Look through the material below and report every line that includes "bell".
SUPPLIED RECORDS below:
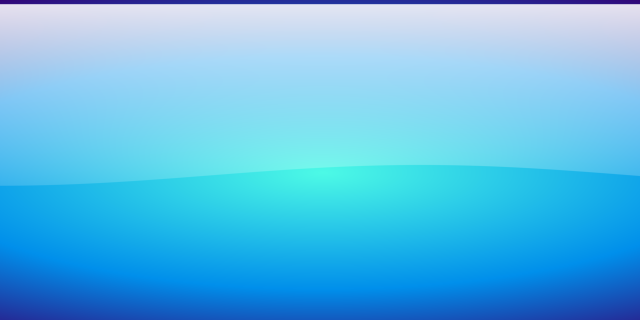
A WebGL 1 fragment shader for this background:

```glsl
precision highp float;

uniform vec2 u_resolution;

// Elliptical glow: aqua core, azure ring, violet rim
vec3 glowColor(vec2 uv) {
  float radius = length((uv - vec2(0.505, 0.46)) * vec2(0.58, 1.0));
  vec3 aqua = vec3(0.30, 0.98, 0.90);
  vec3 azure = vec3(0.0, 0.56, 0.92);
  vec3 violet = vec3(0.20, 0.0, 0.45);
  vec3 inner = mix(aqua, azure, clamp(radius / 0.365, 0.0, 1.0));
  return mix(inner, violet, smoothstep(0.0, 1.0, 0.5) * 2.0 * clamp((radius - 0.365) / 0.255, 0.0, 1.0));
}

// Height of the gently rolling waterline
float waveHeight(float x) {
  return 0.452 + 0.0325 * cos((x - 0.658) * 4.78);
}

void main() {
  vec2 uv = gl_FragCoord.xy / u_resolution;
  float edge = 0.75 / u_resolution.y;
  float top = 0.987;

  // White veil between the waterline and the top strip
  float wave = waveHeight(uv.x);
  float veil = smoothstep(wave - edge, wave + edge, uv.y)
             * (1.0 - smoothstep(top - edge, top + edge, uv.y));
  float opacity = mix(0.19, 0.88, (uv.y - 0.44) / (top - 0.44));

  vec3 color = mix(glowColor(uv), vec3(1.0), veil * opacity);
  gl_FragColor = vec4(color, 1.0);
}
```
End of SUPPLIED RECORDS.
SUPPLIED RECORDS below:
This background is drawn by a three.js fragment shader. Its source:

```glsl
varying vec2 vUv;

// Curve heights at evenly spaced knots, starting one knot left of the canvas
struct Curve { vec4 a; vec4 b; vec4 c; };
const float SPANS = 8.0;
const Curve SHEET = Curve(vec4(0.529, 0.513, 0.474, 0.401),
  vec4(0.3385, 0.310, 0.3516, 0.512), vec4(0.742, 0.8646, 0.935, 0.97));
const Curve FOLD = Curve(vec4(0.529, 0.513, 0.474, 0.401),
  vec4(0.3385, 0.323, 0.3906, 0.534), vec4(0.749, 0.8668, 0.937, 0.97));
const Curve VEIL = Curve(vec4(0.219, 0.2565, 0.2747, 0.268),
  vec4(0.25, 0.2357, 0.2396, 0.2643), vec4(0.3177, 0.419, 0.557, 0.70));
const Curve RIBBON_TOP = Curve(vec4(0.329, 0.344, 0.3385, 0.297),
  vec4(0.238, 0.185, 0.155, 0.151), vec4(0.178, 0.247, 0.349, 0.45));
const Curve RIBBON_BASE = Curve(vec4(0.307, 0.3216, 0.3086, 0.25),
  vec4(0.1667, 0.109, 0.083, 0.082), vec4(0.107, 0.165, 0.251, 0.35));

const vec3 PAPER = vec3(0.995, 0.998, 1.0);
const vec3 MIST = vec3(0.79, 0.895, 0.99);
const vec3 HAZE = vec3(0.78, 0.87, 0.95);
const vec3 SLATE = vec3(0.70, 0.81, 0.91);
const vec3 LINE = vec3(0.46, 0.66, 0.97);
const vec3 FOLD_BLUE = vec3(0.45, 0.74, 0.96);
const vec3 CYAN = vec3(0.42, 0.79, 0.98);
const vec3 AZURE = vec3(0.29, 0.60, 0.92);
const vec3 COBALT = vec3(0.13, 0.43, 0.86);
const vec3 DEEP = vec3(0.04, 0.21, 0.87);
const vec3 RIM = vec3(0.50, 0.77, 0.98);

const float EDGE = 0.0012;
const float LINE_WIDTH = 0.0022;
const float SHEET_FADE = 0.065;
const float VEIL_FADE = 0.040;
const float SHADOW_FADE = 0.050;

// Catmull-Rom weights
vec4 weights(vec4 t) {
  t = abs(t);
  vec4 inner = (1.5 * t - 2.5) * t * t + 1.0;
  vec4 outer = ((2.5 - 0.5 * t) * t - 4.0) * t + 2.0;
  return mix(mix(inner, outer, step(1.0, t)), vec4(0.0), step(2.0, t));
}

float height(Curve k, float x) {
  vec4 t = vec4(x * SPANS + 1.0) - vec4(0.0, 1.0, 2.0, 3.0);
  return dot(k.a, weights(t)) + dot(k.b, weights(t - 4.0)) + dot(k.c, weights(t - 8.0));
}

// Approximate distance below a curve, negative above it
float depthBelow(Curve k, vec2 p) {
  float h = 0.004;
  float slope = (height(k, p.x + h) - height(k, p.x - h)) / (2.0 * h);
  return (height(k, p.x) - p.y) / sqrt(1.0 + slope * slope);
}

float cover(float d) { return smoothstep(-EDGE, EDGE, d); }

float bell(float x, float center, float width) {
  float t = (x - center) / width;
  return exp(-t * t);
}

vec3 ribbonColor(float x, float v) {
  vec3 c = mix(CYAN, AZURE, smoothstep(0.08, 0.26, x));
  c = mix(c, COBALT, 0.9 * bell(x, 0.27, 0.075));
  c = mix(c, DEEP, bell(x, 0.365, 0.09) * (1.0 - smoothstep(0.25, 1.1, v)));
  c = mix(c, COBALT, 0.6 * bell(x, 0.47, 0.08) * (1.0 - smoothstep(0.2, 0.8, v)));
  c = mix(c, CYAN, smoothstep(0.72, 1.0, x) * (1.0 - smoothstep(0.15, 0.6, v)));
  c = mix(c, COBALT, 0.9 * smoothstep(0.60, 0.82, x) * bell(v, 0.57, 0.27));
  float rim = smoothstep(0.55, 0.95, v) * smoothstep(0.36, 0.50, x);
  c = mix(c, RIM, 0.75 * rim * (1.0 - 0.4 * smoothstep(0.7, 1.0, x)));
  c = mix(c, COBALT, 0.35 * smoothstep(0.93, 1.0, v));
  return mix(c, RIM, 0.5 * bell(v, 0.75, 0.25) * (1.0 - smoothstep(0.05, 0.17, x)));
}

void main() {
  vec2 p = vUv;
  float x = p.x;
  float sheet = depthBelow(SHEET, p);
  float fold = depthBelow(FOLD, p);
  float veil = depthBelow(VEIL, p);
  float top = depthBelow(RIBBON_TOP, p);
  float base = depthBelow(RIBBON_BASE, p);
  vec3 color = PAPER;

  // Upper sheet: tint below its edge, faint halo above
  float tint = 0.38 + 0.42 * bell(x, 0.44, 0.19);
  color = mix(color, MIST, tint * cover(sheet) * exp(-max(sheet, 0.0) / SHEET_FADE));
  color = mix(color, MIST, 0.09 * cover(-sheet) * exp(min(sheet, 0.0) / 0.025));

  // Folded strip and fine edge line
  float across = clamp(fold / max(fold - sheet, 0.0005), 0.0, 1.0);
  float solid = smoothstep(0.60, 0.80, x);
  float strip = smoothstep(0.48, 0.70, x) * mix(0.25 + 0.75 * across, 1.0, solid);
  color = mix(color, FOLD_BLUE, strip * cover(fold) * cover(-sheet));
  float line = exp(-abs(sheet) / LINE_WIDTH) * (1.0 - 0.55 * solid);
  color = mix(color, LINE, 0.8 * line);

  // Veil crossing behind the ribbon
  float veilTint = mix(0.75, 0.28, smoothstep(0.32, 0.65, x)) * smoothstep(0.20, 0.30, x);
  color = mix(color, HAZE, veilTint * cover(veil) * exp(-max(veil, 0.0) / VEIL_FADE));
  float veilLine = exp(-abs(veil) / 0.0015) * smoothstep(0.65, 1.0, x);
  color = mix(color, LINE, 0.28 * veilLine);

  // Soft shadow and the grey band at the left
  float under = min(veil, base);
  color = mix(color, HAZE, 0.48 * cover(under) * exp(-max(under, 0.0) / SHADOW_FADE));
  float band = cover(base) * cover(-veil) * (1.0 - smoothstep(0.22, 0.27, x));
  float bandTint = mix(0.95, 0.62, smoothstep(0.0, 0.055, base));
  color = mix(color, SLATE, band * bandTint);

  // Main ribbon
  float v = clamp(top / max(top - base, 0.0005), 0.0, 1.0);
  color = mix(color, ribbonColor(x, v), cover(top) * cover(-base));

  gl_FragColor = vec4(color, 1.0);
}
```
End of SUPPLIED RECORDS.
SUPPLIED RECORDS below:
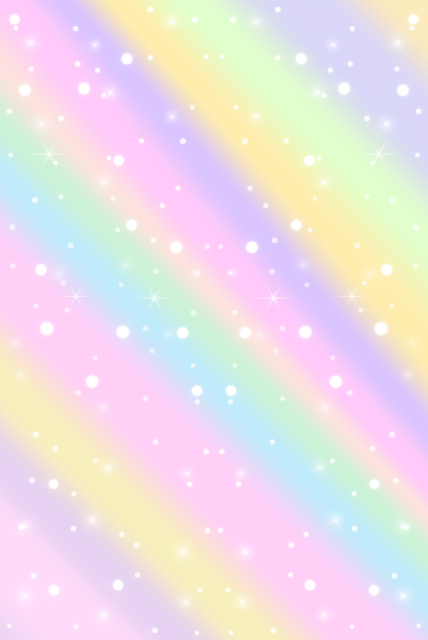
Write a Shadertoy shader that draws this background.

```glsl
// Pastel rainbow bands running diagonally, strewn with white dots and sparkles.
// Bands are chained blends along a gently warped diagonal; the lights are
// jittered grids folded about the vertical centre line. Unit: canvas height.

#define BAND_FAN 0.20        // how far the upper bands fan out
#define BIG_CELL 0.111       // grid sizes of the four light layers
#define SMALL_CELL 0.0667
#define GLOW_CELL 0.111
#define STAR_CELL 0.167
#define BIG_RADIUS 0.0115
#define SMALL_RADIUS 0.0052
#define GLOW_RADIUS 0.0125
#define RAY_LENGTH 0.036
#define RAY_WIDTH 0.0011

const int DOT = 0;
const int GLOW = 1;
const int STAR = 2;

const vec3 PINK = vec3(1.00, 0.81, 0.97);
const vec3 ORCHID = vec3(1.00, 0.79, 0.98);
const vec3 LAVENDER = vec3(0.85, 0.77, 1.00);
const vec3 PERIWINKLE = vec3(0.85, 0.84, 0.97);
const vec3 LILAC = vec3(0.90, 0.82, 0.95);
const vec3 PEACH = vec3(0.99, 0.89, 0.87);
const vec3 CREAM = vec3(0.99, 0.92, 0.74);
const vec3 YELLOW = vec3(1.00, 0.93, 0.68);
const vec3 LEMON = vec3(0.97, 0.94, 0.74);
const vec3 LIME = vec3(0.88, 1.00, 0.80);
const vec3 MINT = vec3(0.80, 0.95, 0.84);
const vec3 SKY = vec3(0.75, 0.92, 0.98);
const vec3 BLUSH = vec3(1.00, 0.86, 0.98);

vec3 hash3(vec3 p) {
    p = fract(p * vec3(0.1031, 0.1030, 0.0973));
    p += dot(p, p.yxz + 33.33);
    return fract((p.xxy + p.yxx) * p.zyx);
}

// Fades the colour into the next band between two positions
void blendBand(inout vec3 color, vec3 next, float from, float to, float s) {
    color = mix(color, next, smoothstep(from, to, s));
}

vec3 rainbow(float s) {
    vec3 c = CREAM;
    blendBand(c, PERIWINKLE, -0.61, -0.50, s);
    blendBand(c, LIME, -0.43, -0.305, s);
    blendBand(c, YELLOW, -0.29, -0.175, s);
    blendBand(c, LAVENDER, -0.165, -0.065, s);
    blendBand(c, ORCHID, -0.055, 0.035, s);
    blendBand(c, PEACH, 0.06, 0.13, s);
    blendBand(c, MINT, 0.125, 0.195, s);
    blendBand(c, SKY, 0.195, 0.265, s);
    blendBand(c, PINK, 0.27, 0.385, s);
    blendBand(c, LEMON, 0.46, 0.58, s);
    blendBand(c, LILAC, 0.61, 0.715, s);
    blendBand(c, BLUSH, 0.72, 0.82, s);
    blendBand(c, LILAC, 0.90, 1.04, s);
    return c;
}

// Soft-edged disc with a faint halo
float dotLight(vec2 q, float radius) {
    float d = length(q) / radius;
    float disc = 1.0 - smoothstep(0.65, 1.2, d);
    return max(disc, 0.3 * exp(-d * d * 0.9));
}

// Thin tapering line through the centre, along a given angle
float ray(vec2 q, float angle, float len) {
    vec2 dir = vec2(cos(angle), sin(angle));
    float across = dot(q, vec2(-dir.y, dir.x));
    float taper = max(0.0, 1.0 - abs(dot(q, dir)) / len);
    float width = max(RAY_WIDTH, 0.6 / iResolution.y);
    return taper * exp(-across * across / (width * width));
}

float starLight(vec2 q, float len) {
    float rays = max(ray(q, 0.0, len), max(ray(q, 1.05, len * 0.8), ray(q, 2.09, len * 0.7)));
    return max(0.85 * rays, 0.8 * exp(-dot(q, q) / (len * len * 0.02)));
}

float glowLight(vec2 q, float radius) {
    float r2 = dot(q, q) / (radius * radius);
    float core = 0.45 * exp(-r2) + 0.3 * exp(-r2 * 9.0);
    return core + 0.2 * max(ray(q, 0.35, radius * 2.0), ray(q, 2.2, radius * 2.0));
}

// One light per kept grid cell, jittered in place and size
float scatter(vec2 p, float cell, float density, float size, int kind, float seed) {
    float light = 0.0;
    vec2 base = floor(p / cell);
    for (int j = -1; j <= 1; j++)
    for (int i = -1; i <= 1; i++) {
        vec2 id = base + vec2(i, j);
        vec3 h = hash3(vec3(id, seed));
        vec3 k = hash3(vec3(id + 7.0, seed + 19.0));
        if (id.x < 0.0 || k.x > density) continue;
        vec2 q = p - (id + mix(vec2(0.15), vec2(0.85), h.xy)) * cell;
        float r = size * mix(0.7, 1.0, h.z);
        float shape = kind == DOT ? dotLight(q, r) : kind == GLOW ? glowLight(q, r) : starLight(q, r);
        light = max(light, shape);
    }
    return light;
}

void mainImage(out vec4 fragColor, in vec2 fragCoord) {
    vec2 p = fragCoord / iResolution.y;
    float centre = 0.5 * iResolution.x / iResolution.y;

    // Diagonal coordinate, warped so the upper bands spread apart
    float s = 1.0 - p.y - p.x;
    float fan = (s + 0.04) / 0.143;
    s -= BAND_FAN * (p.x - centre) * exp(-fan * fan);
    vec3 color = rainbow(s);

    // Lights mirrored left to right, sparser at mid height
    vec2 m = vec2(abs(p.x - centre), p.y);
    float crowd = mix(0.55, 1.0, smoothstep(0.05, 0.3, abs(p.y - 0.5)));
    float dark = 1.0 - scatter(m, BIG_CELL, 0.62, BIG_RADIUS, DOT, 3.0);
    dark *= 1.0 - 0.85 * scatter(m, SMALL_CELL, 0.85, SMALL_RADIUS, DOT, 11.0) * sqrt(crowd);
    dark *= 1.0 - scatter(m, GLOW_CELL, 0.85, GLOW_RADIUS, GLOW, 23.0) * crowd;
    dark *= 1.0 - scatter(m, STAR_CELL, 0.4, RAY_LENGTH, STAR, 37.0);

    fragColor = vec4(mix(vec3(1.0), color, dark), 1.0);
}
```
End of SUPPLIED RECORDS.
» YOUR SOLUTION:
float bell(float x, float center, float width) {
  c = mix(c, COBALT, 0.9 * bell(x, 0.27, 0.075));
  c = mix(c, DEEP, bell(x, 0.365, 0.09) * (1.0 - smoothstep(0.25, 1.1, v)));
  c = mix(c, COBALT, 0.6 * bell(x, 0.47, 0.08) * (1.0 - smoothstep(0.2, 0.8, v)));
  c = mix(c, COBALT, 0.9 * smoothstep(0.60, 0.82, x) * bell(v, 0.57, 0.27));
  return mix(c, RIM, 0.5 * bell(v, 0.75, 0.25) * (1.0 - smoothstep(0.05, 0.17, x)));
  float tint = 0.38 + 0.42 * bell(x, 0.44, 0.19);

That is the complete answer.